▶ [INPUT MATERIAL]
^^^^
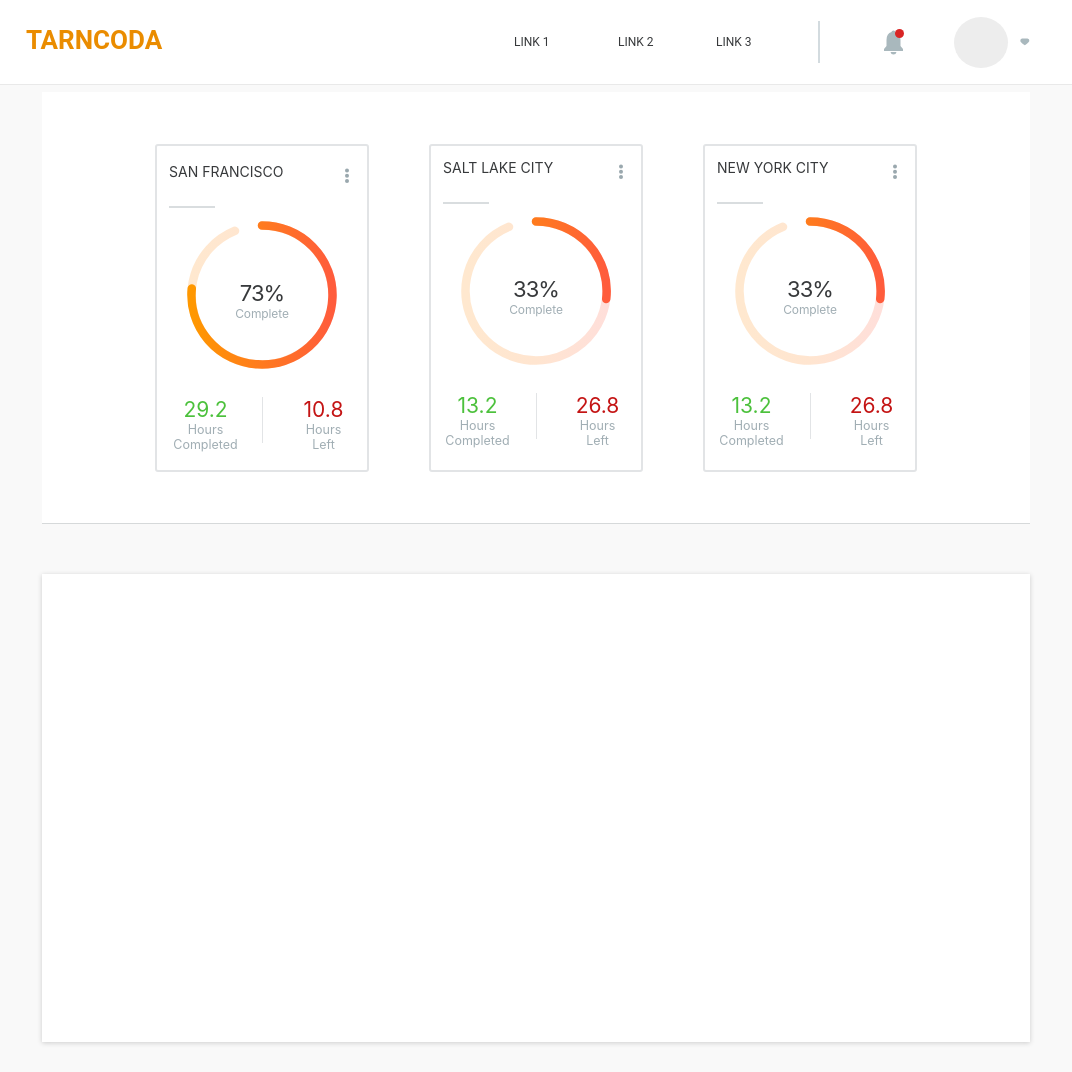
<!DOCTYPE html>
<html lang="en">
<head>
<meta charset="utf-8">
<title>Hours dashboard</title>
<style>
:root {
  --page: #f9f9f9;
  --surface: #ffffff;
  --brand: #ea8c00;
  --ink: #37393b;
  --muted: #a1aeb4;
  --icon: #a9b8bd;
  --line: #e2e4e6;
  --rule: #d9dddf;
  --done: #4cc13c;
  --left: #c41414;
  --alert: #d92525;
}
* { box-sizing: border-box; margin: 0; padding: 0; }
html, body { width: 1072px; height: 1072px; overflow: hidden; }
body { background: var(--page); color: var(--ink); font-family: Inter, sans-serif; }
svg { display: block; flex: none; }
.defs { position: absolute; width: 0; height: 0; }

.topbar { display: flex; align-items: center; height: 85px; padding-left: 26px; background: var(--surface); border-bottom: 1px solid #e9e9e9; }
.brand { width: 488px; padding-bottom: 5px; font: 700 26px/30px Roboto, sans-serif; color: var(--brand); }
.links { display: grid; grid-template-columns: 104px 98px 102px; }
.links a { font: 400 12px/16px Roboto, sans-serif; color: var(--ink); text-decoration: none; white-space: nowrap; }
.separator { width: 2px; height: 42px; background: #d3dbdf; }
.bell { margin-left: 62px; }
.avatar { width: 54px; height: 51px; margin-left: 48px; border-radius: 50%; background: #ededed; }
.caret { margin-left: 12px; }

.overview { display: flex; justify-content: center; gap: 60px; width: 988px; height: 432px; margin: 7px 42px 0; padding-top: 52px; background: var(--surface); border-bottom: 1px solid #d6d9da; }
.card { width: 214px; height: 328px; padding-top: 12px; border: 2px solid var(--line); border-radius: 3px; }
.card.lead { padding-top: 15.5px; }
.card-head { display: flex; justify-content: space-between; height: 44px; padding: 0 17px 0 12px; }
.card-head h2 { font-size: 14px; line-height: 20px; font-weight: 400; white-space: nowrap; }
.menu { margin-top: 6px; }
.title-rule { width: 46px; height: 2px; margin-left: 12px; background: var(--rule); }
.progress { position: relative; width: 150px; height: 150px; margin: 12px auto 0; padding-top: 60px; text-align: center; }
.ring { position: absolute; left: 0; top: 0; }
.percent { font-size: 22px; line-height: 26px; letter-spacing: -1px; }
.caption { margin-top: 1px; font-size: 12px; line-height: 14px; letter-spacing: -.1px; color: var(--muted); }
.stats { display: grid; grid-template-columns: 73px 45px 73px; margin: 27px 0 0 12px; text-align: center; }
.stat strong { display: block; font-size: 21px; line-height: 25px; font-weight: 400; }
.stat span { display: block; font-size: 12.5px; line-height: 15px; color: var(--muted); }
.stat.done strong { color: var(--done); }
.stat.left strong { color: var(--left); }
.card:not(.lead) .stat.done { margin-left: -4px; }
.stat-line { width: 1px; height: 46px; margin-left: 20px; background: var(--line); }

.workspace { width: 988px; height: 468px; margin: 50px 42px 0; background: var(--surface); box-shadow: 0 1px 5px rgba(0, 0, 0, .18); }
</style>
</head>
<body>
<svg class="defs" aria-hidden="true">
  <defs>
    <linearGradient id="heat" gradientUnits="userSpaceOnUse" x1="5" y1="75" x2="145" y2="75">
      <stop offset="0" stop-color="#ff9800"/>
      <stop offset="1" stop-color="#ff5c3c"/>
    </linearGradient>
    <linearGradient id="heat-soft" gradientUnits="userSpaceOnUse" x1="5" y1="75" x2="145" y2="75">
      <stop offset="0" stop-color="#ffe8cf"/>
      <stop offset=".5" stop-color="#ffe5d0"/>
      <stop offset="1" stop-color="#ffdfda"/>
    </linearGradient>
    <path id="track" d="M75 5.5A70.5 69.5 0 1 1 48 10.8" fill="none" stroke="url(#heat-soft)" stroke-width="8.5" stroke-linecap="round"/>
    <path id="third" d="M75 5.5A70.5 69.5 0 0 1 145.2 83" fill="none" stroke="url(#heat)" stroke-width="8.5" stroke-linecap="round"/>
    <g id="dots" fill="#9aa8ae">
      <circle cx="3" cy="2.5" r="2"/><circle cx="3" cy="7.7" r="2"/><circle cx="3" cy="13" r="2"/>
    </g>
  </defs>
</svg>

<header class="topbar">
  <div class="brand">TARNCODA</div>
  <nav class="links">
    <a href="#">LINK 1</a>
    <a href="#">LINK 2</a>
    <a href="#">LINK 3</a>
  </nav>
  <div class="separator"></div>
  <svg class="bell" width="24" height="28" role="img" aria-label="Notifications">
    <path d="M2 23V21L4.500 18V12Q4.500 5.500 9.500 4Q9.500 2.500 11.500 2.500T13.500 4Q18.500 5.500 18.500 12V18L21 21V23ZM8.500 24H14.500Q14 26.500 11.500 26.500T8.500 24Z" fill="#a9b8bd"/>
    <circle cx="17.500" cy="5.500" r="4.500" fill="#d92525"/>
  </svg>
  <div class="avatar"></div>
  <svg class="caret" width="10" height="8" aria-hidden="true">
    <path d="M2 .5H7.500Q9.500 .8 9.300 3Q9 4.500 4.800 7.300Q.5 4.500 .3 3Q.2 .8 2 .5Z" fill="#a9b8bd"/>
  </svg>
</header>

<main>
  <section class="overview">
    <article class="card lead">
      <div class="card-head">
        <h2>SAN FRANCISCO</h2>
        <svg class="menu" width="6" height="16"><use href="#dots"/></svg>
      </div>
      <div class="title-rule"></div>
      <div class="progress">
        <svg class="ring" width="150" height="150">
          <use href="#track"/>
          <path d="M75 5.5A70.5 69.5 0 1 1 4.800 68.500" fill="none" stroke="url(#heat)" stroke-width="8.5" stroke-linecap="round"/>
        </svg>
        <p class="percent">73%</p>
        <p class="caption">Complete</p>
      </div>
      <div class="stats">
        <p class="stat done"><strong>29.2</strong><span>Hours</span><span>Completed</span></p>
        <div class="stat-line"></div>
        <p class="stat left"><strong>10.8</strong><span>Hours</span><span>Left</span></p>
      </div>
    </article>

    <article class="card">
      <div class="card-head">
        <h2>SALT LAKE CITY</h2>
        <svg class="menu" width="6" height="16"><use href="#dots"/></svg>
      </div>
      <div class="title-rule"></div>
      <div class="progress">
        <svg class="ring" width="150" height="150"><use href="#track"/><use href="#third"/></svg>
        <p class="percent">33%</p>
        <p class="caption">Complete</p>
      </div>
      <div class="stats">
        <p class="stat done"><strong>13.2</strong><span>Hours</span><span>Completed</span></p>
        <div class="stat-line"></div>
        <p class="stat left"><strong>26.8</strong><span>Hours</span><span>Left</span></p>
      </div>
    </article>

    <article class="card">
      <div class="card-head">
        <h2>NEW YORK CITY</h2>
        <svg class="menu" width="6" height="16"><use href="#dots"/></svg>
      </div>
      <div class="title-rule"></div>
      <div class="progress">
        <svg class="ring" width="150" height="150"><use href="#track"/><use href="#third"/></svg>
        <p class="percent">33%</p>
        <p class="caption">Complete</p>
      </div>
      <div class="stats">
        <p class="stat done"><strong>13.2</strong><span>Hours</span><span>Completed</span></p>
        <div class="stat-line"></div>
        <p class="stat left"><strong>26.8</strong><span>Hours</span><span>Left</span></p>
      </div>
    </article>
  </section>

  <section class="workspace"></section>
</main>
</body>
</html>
^^^^
▶ [EXERCISE] Repeat the material exactly, without images.

▶ [WRITTEN REPLY]
<!DOCTYPE html>
<html lang="en">
<head>
<meta charset="utf-8">
<title>Hours dashboard</title>
<style>
:root {
  --page: #f9f9f9;
  --surface: #ffffff;
  --brand: #ea8c00;
  --ink: #37393b;
  --muted: #a1aeb4;
  --icon: #a9b8bd;
  --line: #e2e4e6;
  --rule: #d9dddf;
  --done: #4cc13c;
  --left: #c41414;
  --alert: #d92525;
}
* { box-sizing: border-box; margin: 0; padding: 0; }
html, body { width: 1072px; height: 1072px; overflow: hidden; }
body { background: var(--page); color: var(--ink); font-family: Inter, sans-serif; }
svg { display: block; flex: none; }
.defs { position: absolute; width: 0; height: 0; }

.topbar { display: flex; align-items: center; height: 85px; padding-left: 26px; background: var(--surface); border-bottom: 1px solid #e9e9e9; }
.brand { width: 488px; padding-bottom: 5px; font: 700 26px/30px Roboto, sans-serif; color: var(--brand); }
.links { display: grid; grid-template-columns: 104px 98px 102px; }
.links a { font: 400 12px/16px Roboto, sans-serif; color: var(--ink); text-decoration: none; white-space: nowrap; }
.separator { width: 2px; height: 42px; background: #d3dbdf; }
.bell { margin-left: 62px; }
.avatar { width: 54px; height: 51px; margin-left: 48px; border-radius: 50%; background: #ededed; }
.caret { margin-left: 12px; }

.overview { display: flex; justify-content: center; gap: 60px; width: 988px; height: 432px; margin: 7px 42px 0; padding-top: 52px; background: var(--surface); border-bottom: 1px solid #d6d9da; }
.card { width: 214px; height: 328px; padding-top: 12px; border: 2px solid var(--line); border-radius: 3px; }
.card.lead { padding-top: 15.5px; }
.card-head { display: flex; justify-content: space-between; height: 44px; padding: 0 17px 0 12px; }
.card-head h2 { font-size: 14px; line-height: 20px; font-weight: 400; white-space: nowrap; }
.menu { margin-top: 6px; }
.title-rule { width: 46px; height: 2px; margin-left: 12px; background: var(--rule); }
.progress { position: relative; width: 150px; height: 150px; margin: 12px auto 0; padding-top: 60px; text-align: center; }
.ring { position: absolute; left: 0; top: 0; }
.percent { font-size: 22px; line-height: 26px; letter-spacing: -1px; }
.caption { margin-top: 1px; font-size: 12px; line-height: 14px; letter-spacing: -.1px; color: var(--muted); }
.stats { display: grid; grid-template-columns: 73px 45px 73px; margin: 27px 0 0 12px; text-align: center; }
.stat strong { display: block; font-size: 21px; line-height: 25px; font-weight: 400; }
.stat span { display: block; font-size: 12.5px; line-height: 15px; color: var(--muted); }
.stat.done strong { color: var(--done); }
.stat.left strong { color: var(--left); }
.card:not(.lead) .stat.done { margin-left: -4px; }
.stat-line { width: 1px; height: 46px; margin-left: 20px; background: var(--line); }

.workspace { width: 988px; height: 468px; margin: 50px 42px 0; background: var(--surface); box-shadow: 0 1px 5px rgba(0, 0, 0, .18); }
</style>
</head>
<body>
<svg class="defs" aria-hidden="true">
  <defs>
    <linearGradient id="heat" gradientUnits="userSpaceOnUse" x1="5" y1="75" x2="145" y2="75">
      <stop offset="0" stop-color="#ff9800"/>
      <stop offset="1" stop-color="#ff5c3c"/>
    </linearGradient>
    <linearGradient id="heat-soft" gradientUnits="userSpaceOnUse" x1="5" y1="75" x2="145" y2="75">
      <stop offset="0" stop-color="#ffe8cf"/>
      <stop offset=".5" stop-color="#ffe5d0"/>
      <stop offset="1" stop-color="#ffdfda"/>
    </linearGradient>
    <path id="track" d="M75 5.5A70.5 69.5 0 1 1 48 10.8" fill="none" stroke="url(#heat-soft)" stroke-width="8.5" stroke-linecap="round"/>
    <path id="third" d="M75 5.5A70.5 69.5 0 0 1 145.2 83" fill="none" stroke="url(#heat)" stroke-width="8.5" stroke-linecap="round"/>
    <g id="dots" fill="#9aa8ae">
      <circle cx="3" cy="2.5" r="2"/><circle cx="3" cy="7.7" r="2"/><circle cx="3" cy="13" r="2"/>
    </g>
  </defs>
</svg>

<header class="topbar">
  <div class="brand">TARNCODA</div>
  <nav class="links">
    <a href="#">LINK 1</a>
    <a href="#">LINK 2</a>
    <a href="#">LINK 3</a>
  </nav>
  <div class="separator"></div>
  <svg class="bell" width="24" height="28" role="img" aria-label="Notifications">
    <path d="M2 23V21L4.500 18V12Q4.500 5.500 9.500 4Q9.500 2.500 11.500 2.500T13.500 4Q18.500 5.500 18.500 12V18L21 21V23ZM8.500 24H14.500Q14 26.500 11.500 26.500T8.500 24Z" fill="#a9b8bd"/>
    <circle cx="17.500" cy="5.500" r="4.500" fill="#d92525"/>
  </svg>
  <div class="avatar"></div>
  <svg class="caret" width="10" height="8" aria-hidden="true">
    <path d="M2 .5H7.500Q9.500 .8 9.300 3Q9 4.500 4.800 7.300Q.5 4.500 .3 3Q.2 .8 2 .5Z" fill="#a9b8bd"/>
  </svg>
</header>

<main>
  <section class="overview">
    <article class="card lead">
      <div class="card-head">
        <h2>SAN FRANCISCO</h2>
        <svg class="menu" width="6" height="16"><use href="#dots"/></svg>
      </div>
      <div class="title-rule"></div>
      <div class="progress">
        <svg class="ring" width="150" height="150">
          <use href="#track"/>
          <path d="M75 5.5A70.5 69.5 0 1 1 4.800 68.500" fill="none" stroke="url(#heat)" stroke-width="8.5" stroke-linecap="round"/>
        </svg>
        <p class="percent">73%</p>
        <p class="caption">Complete</p>
      </div>
      <div class="stats">
        <p class="stat done"><strong>29.2</strong><span>Hours</span><span>Completed</span></p>
        <div class="stat-line"></div>
        <p class="stat left"><strong>10.8</strong><span>Hours</span><span>Left</span></p>
      </div>
    </article>

    <article class="card">
      <div class="card-head">
        <h2>SALT LAKE CITY</h2>
        <svg class="menu" width="6" height="16"><use href="#dots"/></svg>
      </div>
      <div class="title-rule"></div>
      <div class="progress">
        <svg class="ring" width="150" height="150"><use href="#track"/><use href="#third"/></svg>
        <p class="percent">33%</p>
        <p class="caption">Complete</p>
      </div>
      <div class="stats">
        <p class="stat done"><strong>13.2</strong><span>Hours</span><span>Completed</span></p>
        <div class="stat-line"></div>
        <p class="stat left"><strong>26.8</strong><span>Hours</span><span>Left</span></p>
      </div>
    </article>

    <article class="card">
      <div class="card-head">
        <h2>NEW YORK CITY</h2>
        <svg class="menu" width="6" height="16"><use href="#dots"/></svg>
      </div>
      <div class="title-rule"></div>
      <div class="progress">
        <svg class="ring" width="150" height="150"><use href="#track"/><use href="#third"/></svg>
        <p class="percent">33%</p>
        <p class="caption">Complete</p>
      </div>
      <div class="stats">
        <p class="stat done"><strong>13.2</strong><span>Hours</span><span>Completed</span></p>
        <div class="stat-line"></div>
        <p class="stat left"><strong>26.8</strong><span>Hours</span><span>Left</span></p>
      </div>
    </article>
  </section>

  <section class="workspace"></section>
</main>
</body>
</html>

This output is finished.